Dataset entries
====================

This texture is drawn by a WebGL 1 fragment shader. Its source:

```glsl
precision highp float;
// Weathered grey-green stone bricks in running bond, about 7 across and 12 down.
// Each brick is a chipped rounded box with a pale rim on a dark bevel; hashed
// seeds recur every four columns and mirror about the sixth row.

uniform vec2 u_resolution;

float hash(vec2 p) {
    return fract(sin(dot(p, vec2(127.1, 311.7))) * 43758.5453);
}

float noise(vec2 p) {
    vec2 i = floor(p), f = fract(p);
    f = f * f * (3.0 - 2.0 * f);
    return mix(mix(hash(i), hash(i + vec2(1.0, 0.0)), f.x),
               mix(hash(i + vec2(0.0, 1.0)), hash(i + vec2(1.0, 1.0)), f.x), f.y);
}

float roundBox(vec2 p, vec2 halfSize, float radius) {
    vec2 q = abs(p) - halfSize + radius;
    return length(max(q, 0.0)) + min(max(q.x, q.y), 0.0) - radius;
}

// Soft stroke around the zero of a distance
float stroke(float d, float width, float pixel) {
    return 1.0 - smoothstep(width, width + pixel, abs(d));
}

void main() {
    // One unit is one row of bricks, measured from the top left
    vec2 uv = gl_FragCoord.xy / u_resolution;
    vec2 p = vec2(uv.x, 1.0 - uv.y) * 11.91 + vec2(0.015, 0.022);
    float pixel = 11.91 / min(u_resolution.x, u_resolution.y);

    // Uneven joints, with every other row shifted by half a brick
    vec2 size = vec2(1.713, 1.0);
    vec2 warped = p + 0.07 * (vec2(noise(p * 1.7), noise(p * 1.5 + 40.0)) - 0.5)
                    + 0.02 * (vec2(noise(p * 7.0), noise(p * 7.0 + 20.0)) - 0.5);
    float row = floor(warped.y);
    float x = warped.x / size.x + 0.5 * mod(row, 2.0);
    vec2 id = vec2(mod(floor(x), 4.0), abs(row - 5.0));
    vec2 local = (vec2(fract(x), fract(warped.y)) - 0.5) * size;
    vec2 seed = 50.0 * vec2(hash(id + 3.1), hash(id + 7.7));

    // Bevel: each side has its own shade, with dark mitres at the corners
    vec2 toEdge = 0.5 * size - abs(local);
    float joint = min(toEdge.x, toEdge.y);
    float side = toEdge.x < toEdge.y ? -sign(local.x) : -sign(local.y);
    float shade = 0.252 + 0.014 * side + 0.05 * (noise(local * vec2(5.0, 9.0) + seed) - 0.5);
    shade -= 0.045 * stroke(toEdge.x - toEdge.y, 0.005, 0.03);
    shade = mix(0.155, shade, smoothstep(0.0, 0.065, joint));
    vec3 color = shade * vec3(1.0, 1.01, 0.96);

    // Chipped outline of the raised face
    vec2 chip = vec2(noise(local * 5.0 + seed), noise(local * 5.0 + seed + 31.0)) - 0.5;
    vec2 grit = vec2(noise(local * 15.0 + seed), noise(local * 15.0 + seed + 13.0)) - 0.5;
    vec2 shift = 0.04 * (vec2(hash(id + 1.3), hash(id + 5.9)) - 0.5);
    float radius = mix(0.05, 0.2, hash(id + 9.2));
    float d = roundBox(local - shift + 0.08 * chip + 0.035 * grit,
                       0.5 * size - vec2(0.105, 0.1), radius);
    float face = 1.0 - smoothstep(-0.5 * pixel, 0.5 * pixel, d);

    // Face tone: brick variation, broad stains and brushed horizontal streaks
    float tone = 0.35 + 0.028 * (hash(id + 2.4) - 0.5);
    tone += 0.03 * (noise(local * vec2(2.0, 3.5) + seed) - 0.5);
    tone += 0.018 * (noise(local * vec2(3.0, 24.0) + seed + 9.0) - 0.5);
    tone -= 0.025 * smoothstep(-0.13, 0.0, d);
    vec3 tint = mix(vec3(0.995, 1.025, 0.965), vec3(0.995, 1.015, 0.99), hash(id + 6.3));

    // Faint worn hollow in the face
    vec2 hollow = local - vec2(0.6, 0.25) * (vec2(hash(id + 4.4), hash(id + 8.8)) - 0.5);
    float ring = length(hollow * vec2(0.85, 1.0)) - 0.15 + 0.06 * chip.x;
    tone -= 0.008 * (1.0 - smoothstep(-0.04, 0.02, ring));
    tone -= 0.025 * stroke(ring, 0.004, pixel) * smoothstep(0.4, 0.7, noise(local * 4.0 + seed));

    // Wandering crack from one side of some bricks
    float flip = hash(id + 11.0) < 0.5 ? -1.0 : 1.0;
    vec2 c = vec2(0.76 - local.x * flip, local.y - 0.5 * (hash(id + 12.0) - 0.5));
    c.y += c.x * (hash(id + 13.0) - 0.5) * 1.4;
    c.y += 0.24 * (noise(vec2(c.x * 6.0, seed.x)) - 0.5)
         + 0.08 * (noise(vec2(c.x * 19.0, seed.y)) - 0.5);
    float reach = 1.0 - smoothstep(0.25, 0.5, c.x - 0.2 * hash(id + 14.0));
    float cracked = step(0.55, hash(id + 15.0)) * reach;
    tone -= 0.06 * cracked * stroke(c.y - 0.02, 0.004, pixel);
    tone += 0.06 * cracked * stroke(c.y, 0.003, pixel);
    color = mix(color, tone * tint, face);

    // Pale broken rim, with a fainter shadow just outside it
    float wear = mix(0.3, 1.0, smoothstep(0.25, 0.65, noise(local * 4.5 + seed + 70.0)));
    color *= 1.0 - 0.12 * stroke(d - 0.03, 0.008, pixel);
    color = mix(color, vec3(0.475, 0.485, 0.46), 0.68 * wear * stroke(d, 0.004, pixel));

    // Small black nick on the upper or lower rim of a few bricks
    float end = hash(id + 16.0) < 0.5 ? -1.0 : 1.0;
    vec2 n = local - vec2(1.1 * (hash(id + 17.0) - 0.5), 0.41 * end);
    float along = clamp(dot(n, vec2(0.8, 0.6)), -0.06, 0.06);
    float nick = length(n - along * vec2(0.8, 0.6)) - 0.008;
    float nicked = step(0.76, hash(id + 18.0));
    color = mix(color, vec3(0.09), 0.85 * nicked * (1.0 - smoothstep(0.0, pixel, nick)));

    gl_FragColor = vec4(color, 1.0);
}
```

====================

Count the lines in the records above that contain the word "stroke", and report only that number.

OUTPUT BELOW:
8